__WHAT YOU HAVE TO DO__
Each entry below is to be reproduced exactly, though any pictures it holds must be omitted.

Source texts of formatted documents
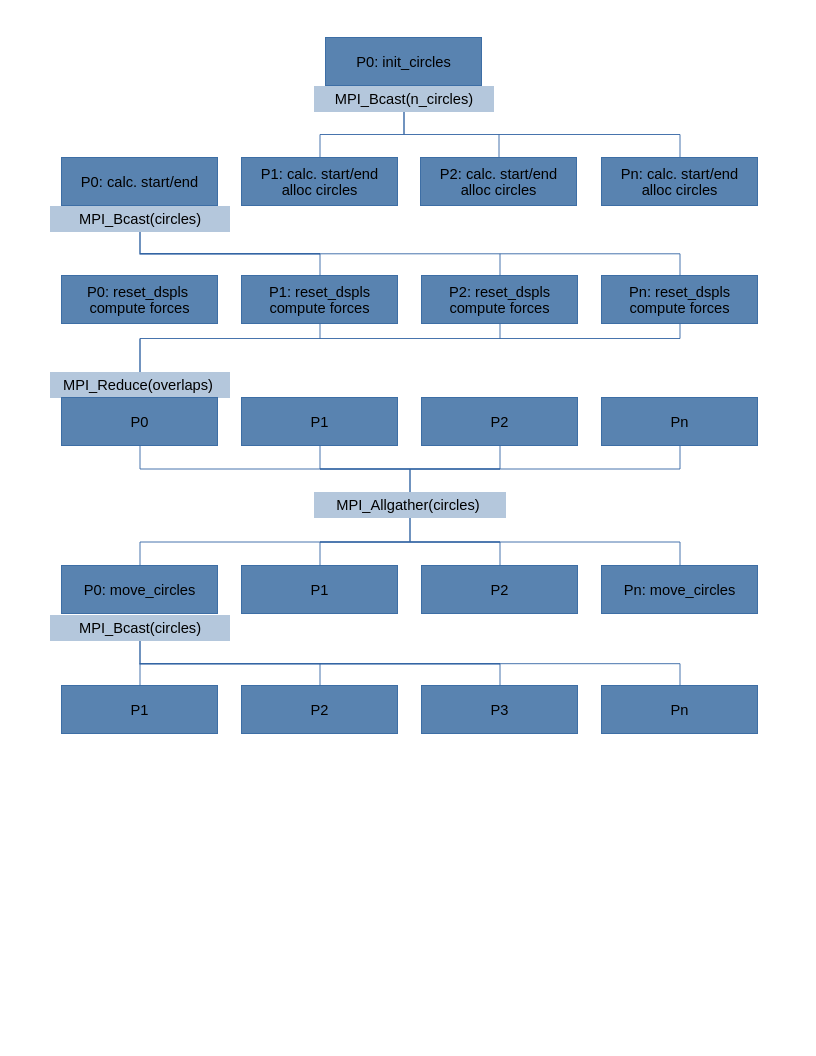
<!DOCTYPE html>
<html lang="en">
<head>
<meta charset="utf-8">
<title>Process communication flow</title>
<style>
:root {
  --paper: #ffffff;
  --process: #5983b0;
  --process-edge: #3d6ea5;
  --message: #b4c7dc;
  --line: #3465a4;
  --ink: #000000;
}
* { box-sizing: border-box; }
html, body { margin: 0; width: 816px; height: 1056px; overflow: hidden; background: var(--paper); }
.flow {
  position: relative;
  width: 816px;
  height: 1056px;
  overflow: hidden;
  color: var(--ink);
  font: 14.67px/16px "Liberation Sans", Arial, sans-serif;
  text-align: center;
  white-space: nowrap;
}
.connectors { position: absolute; inset: 0; fill: none; stroke: var(--line); stroke-width: 0.9; }
.connectors .trunk { stroke-width: 1.4; }
.stage {
  position: absolute;
  left: 61px;
  top: var(--top);
  display: grid;
  grid-template-columns: repeat(4, 157px);
  column-gap: 23px;
}
.stage.single { left: 325px; grid-template-columns: 157px; }
.process, .message { display: flex; align-items: center; justify-content: center; }
.process { height: 49px; background: var(--process); border: 1px solid var(--process-edge); }
.message {
  position: absolute;
  left: 50px;
  top: var(--top);
  width: 180px;
  height: 26px;
  background: var(--message);
}
.message.central { left: 314px; }
.message.wide { width: 192px; }
</style>
</head>
<body>
<main class="flow">
  <svg class="connectors" width="816" height="1056" viewBox="0 0 816 1056" aria-hidden="true">
    <g class="broadcast-count">
      <path d="M320 158V134.5H680V158M499 134.5V158"/>
      <path class="trunk" d="M404 111V134.5"/>
    </g>
    <g class="broadcast-circles">
      <path d="M140 253.8H680V276M320 253.8V276M500 253.8V276"/>
      <path class="trunk" d="M140 231V253.8H320"/>
    </g>
    <g class="reduce-overlaps">
      <path d="M140 338.5H680V324M320 324V338.5M500 324V338.5"/>
      <path class="trunk" d="M140 373V338.5"/>
    </g>
    <g class="gather-circles">
      <path d="M140 446V469H680V446M320 446V469M500 446V469"/>
      <path class="trunk" d="M320 469H500M410 469V492M410 517V542M320 542H500"/>
      <path d="M140 566V542H680V566M320 542V566M500 542V566"/>
    </g>
    <g class="broadcast-moved">
      <path d="M140 663.7H680V686M140 663V686M320 663.7V686M500 663.7V686"/>
      <path class="trunk" d="M140 641V663.7H500"/>
    </g>
  </svg>

  <section class="stage single" style="--top:37px">
    <div class="process">P0: init_circles</div>
  </section>
  <div class="message central" style="--top:86px">MPI_Bcast(n_circles)</div>

  <section class="stage" style="--top:157px">
    <div class="process">P0: calc. start/end</div>
    <div class="process">P1: calc. start/end<br>alloc circles</div>
    <div class="process" style="margin:0 1px 0 -1px">P2: calc. start/end<br>alloc circles</div>
    <div class="process">Pn: calc. start/end<br>alloc circles</div>
  </section>
  <div class="message" style="--top:206px">MPI_Bcast(circles)</div>

  <section class="stage" style="--top:275px">
    <div class="process">P0: reset_dspls&nbsp;<br>compute forces</div>
    <div class="process">P1: reset_dspls<br>compute forces</div>
    <div class="process">P2: reset_dspls<br>compute forces</div>
    <div class="process">Pn: reset_dspls<br>compute forces</div>
  </section>

  <div class="message" style="--top:372px">MPI_Reduce(overlaps)&nbsp;</div>
  <section class="stage" style="--top:397px">
    <div class="process">P0</div>
    <div class="process">P1</div>
    <div class="process">P2</div>
    <div class="process">Pn</div>
  </section>

  <div class="message central wide" style="--top:492px">MPI_Allgather(circles)&nbsp;</div>

  <section class="stage" style="--top:565px">
    <div class="process">P0: move_circles</div>
    <div class="process">P1</div>
    <div class="process">P2</div>
    <div class="process">Pn: move_circles</div>
  </section>
  <div class="message" style="--top:615px">MPI_Bcast(circles)</div>

  <section class="stage" style="--top:685px">
    <div class="process">P1</div>
    <div class="process">P2</div>
    <div class="process">P3</div>
    <div class="process">Pn</div>
  </section>
</main>
</body>
</html>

__WRITTEN RESPONSE__
<!DOCTYPE html>
<html lang="en">
<head>
<meta charset="utf-8">
<title>Process communication flow</title>
<style>
:root {
  --paper: #ffffff;
  --process: #5983b0;
  --process-edge: #3d6ea5;
  --message: #b4c7dc;
  --line: #3465a4;
  --ink: #000000;
}
* { box-sizing: border-box; }
html, body { margin: 0; width: 816px; height: 1056px; overflow: hidden; background: var(--paper); }
.flow {
  position: relative;
  width: 816px;
  height: 1056px;
  overflow: hidden;
  color: var(--ink);
  font: 14.67px/16px "Liberation Sans", Arial, sans-serif;
  text-align: center;
  white-space: nowrap;
}
.connectors { position: absolute; inset: 0; fill: none; stroke: var(--line); stroke-width: 0.9; }
.connectors .trunk { stroke-width: 1.4; }
.stage {
  position: absolute;
  left: 61px;
  top: var(--top);
  display: grid;
  grid-template-columns: repeat(4, 157px);
  column-gap: 23px;
}
.stage.single { left: 325px; grid-template-columns: 157px; }
.process, .message { display: flex; align-items: center; justify-content: center; }
.process { height: 49px; background: var(--process); border: 1px solid var(--process-edge); }
.message {
  position: absolute;
  left: 50px;
  top: var(--top);
  width: 180px;
  height: 26px;
  background: var(--message);
}
.message.central { left: 314px; }
.message.wide { width: 192px; }
</style>
</head>
<body>
<main class="flow">
  <svg class="connectors" width="816" height="1056" viewBox="0 0 816 1056" aria-hidden="true">
    <g class="broadcast-count">
      <path d="M320 158V134.5H680V158M499 134.5V158"/>
      <path class="trunk" d="M404 111V134.5"/>
    </g>
    <g class="broadcast-circles">
      <path d="M140 253.8H680V276M320 253.8V276M500 253.8V276"/>
      <path class="trunk" d="M140 231V253.8H320"/>
    </g>
    <g class="reduce-overlaps">
      <path d="M140 338.5H680V324M320 324V338.5M500 324V338.5"/>
      <path class="trunk" d="M140 373V338.5"/>
    </g>
    <g class="gather-circles">
      <path d="M140 446V469H680V446M320 446V469M500 446V469"/>
      <path class="trunk" d="M320 469H500M410 469V492M410 517V542M320 542H500"/>
      <path d="M140 566V542H680V566M320 542V566M500 542V566"/>
    </g>
    <g class="broadcast-moved">
      <path d="M140 663.7H680V686M140 663V686M320 663.7V686M500 663.7V686"/>
      <path class="trunk" d="M140 641V663.7H500"/>
    </g>
  </svg>

  <section class="stage single" style="--top:37px">
    <div class="process">P0: init_circles</div>
  </section>
  <div class="message central" style="--top:86px">MPI_Bcast(n_circles)</div>

  <section class="stage" style="--top:157px">
    <div class="process">P0: calc. start/end</div>
    <div class="process">P1: calc. start/end<br>alloc circles</div>
    <div class="process" style="margin:0 1px 0 -1px">P2: calc. start/end<br>alloc circles</div>
    <div class="process">Pn: calc. start/end<br>alloc circles</div>
  </section>
  <div class="message" style="--top:206px">MPI_Bcast(circles)</div>

  <section class="stage" style="--top:275px">
    <div class="process">P0: reset_dspls&nbsp;<br>compute forces</div>
    <div class="process">P1: reset_dspls<br>compute forces</div>
    <div class="process">P2: reset_dspls<br>compute forces</div>
    <div class="process">Pn: reset_dspls<br>compute forces</div>
  </section>

  <div class="message" style="--top:372px">MPI_Reduce(overlaps)&nbsp;</div>
  <section class="stage" style="--top:397px">
    <div class="process">P0</div>
    <div class="process">P1</div>
    <div class="process">P2</div>
    <div class="process">Pn</div>
  </section>

  <div class="message central wide" style="--top:492px">MPI_Allgather(circles)&nbsp;</div>

  <section class="stage" style="--top:565px">
    <div class="process">P0: move_circles</div>
    <div class="process">P1</div>
    <div class="process">P2</div>
    <div class="process">Pn: move_circles</div>
  </section>
  <div class="message" style="--top:615px">MPI_Bcast(circles)</div>

  <section class="stage" style="--top:685px">
    <div class="process">P1</div>
    <div class="process">P2</div>
    <div class="process">P3</div>
    <div class="process">Pn</div>
  </section>
</main>
</body>
</html>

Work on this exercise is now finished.